Economy of new zealand

988 words - 4 pages over 150% increase from 1989 when it was $39.1 billion. In 1989 New Zealand had a per capita GDP of $11,600, now it has a per capita GDP of $17,000 which is near the amount of the big Western European economies.-The GDP growth of the past ten years has been volatile at times, but it is predicted to be much more stable in the years to come.-New Zealand currently has one of the lowest inflation in the industrial world-1.1%. This is down more than

Perspectives in the Early Years of education in a New Zealand setting

1905 words - 8 pages ., Clark, J., Codd, J., O'Neill, A., Openshaw, R., Waitere-Ang, H. (2000). Education and society in Aotearoa New Zealand. An introduction to the Social and Policy Context of Schooling and Education. PN: Dunmore Press.Barratt-Pugh, C. (2000). The socio-cultural context of literacy learning. In C. Barratt-Pugh and M. Rohl (Ed.) Literacy Learning in the Early Years (pp. 1-27). NWS: Allen & Unwin.Cullen, J. (1998). What do teachers need to know about

Similar Essays

The Collapse Of New Zealand Society

977 words - 4 pages monetary benefits each week, not forcing them to get a job.New Zealand is not a society in which the "clean green" image is sustainable. It has undergone massive changes over the past ten years. Poverty and the standard of education have declined, and the mutual respect residents felt for one another has turned into mutual disdain. The New Zealand Government needs to get to the root of the social problems faced by the country, immigration, by putting

Class In Contemporary New Zealand Society

1459 words - 6 pages When asked to describe contemporary New Zealand society, class is not a term that will occur to most people. The word conjures up Dickensian images of factories and poverty, haves and have-nots; and radicalism such as the works of Marx. Certainly, not today's modern society. If asked, most people would probably hold the view that it is a “relic of a vanishing industrial capitalism and a vestige of outmoded social theory, with little relevance
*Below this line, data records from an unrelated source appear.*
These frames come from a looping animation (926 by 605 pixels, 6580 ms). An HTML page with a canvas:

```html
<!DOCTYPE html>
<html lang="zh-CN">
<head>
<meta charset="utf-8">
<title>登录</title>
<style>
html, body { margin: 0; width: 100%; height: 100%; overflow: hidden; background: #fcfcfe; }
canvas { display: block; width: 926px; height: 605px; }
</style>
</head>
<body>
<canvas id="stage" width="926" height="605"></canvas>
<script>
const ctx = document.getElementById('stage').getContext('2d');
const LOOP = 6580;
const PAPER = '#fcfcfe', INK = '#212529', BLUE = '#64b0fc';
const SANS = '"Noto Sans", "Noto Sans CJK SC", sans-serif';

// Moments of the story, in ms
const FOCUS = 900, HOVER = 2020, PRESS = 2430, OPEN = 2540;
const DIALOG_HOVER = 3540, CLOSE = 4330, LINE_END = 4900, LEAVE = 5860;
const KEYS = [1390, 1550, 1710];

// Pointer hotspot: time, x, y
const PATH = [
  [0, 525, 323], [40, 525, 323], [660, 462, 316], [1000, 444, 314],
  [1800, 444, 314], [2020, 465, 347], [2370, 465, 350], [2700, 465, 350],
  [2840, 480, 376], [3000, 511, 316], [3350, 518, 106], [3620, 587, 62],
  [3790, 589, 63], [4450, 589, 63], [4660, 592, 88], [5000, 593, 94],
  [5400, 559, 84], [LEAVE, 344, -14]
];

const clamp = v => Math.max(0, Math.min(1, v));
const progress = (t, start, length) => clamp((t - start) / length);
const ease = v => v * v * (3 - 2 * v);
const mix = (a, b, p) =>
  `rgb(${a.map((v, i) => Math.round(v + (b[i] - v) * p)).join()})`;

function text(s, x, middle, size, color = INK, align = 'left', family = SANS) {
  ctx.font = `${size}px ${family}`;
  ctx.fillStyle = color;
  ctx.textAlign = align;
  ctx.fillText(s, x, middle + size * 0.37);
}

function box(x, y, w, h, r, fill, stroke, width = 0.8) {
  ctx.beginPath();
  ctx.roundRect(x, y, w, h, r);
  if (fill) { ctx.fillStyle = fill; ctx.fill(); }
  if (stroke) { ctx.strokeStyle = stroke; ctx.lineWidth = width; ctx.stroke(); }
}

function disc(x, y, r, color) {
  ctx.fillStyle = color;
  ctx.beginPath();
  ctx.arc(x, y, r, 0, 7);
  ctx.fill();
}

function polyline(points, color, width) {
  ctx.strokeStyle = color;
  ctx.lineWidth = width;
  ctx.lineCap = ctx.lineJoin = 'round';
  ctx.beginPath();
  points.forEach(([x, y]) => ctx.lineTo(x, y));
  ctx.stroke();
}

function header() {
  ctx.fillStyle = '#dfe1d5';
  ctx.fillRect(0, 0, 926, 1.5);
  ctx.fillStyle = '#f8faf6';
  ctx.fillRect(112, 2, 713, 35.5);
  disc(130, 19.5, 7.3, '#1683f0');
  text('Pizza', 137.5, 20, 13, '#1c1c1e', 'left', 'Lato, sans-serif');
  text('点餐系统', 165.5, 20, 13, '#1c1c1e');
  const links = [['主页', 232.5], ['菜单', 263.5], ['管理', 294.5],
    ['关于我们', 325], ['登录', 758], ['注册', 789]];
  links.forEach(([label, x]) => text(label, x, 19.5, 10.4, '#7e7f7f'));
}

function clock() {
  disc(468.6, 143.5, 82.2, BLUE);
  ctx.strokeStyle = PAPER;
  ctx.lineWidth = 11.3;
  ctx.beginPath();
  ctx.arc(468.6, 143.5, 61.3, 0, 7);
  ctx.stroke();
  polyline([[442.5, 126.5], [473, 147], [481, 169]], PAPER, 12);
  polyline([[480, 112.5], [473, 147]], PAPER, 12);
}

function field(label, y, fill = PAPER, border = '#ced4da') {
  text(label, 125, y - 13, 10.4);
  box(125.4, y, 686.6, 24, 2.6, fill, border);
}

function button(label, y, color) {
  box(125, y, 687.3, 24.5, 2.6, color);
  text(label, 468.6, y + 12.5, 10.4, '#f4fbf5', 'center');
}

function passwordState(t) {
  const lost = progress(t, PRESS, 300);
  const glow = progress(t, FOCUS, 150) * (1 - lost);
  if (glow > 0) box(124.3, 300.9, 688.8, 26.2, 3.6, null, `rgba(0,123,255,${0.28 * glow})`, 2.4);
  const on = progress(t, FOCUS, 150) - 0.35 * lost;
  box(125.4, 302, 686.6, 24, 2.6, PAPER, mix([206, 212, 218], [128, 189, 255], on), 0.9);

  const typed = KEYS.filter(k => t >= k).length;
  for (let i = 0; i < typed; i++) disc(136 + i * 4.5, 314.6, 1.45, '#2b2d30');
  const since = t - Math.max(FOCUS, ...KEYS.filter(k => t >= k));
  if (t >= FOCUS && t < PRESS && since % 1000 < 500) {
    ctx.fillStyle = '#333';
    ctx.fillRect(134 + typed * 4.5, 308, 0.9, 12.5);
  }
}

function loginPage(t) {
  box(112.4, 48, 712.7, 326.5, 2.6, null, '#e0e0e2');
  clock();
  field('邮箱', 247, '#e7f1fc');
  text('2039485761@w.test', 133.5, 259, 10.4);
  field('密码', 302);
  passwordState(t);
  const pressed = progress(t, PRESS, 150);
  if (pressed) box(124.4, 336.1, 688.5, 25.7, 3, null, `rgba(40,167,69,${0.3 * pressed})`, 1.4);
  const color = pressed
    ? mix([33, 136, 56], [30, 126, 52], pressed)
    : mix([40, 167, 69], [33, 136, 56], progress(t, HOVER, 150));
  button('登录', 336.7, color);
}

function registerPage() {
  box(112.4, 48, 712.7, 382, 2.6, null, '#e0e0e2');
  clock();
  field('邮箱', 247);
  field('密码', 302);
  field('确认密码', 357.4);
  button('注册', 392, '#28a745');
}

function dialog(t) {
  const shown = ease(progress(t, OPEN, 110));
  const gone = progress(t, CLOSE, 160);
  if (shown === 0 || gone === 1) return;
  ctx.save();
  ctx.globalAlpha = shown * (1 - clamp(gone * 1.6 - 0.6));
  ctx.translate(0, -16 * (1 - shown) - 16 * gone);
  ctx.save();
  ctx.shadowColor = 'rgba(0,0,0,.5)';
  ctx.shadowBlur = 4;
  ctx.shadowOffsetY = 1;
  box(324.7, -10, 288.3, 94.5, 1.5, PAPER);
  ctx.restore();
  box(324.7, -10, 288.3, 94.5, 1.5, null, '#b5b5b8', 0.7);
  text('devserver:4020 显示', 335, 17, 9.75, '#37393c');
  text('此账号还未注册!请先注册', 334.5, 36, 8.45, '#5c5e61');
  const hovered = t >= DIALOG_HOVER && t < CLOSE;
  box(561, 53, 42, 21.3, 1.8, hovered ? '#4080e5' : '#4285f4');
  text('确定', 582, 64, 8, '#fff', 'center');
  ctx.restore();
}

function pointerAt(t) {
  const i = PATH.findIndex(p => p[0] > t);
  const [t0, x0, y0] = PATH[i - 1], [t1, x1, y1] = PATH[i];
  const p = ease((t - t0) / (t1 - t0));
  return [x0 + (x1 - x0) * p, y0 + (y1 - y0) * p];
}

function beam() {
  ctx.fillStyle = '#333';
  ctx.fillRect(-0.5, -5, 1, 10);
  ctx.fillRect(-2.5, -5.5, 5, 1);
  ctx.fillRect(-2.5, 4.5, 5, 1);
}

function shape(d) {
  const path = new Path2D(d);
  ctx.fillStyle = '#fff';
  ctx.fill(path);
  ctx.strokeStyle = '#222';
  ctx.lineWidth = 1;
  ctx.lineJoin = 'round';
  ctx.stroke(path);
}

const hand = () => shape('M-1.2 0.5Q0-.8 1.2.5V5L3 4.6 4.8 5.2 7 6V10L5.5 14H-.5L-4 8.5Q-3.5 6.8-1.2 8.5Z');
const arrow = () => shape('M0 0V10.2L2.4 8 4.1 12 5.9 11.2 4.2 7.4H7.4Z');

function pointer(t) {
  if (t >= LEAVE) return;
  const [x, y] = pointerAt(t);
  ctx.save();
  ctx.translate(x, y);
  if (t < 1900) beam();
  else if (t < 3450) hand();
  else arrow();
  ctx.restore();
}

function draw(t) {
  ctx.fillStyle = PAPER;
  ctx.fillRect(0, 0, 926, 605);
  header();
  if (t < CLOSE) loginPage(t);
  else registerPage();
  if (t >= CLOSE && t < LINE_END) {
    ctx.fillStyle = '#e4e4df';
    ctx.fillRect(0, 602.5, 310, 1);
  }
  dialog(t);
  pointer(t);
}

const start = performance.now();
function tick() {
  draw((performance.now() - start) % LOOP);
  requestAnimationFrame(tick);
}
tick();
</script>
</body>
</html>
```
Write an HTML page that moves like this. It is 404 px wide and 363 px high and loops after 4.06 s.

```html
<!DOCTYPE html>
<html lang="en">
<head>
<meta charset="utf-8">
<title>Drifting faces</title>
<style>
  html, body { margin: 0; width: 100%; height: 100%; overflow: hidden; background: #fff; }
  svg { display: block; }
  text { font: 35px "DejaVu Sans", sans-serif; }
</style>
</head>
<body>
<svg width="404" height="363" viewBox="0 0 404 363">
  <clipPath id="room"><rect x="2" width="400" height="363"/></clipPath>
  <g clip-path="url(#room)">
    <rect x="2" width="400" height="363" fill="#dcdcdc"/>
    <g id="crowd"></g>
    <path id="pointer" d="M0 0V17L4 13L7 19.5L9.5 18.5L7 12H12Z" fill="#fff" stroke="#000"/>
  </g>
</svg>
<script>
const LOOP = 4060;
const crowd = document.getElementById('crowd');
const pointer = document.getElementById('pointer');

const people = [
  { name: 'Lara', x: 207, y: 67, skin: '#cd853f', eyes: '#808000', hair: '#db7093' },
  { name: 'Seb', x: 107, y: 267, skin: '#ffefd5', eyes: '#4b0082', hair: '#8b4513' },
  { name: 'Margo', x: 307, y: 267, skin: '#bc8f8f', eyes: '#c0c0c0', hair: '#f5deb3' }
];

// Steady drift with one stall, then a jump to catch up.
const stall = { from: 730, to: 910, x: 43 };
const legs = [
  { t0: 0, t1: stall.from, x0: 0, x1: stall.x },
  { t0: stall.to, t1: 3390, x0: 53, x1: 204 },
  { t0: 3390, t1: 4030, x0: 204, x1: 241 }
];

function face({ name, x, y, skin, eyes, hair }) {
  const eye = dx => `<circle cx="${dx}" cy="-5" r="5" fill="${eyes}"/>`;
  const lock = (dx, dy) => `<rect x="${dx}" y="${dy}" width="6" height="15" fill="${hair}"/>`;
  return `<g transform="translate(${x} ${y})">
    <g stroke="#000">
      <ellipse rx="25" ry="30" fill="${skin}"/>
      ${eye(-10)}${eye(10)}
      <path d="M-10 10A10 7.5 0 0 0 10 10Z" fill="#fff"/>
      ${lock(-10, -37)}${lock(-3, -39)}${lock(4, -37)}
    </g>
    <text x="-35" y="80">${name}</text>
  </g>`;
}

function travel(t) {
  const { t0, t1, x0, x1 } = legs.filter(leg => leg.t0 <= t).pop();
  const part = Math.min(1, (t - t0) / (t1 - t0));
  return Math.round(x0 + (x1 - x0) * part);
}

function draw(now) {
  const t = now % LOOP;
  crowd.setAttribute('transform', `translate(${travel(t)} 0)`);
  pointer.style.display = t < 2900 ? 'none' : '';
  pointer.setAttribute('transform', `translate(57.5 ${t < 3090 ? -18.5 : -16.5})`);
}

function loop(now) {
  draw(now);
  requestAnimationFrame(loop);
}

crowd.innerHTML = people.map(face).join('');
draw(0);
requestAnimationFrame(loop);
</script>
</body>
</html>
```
The Geography Of New Zealand Essay

1064 words - 4 pages this prestigious nation can be described through five principal categories, the physical geography, the cultural geography, the citizens' standard of living, the government, and the nation's economy.      New Zealand is located in the southern hemisphere, with an absolute location of 37 degrees south longitude to 48 degrees south longitude and 167 degrees east latitude to 177 degrees east latitude. It is composed of

The Children Of New Zealand Essay

1265 words - 5 pages al ways punished for it. Punishments were frequent and severe – young boys were beaten for trivial offence with a knotted rope on their bare backs.” (The book Looking Back) One hundred years later in October 1988, there are reports of a four year old boy being beaten with a steel rod from a clothes dryer, on more than one occasion, for bedwetting. “The extent of child abuse and child neglect is far greater than New Zealand society accepts
30.11.1816:19 Uhr The Disco Boys Vol.18 House256 kbit/s 0 / 01.214 Hits VID P2P DDL 0 Kommentare | Knowing Brother | Get The Gringo - 2012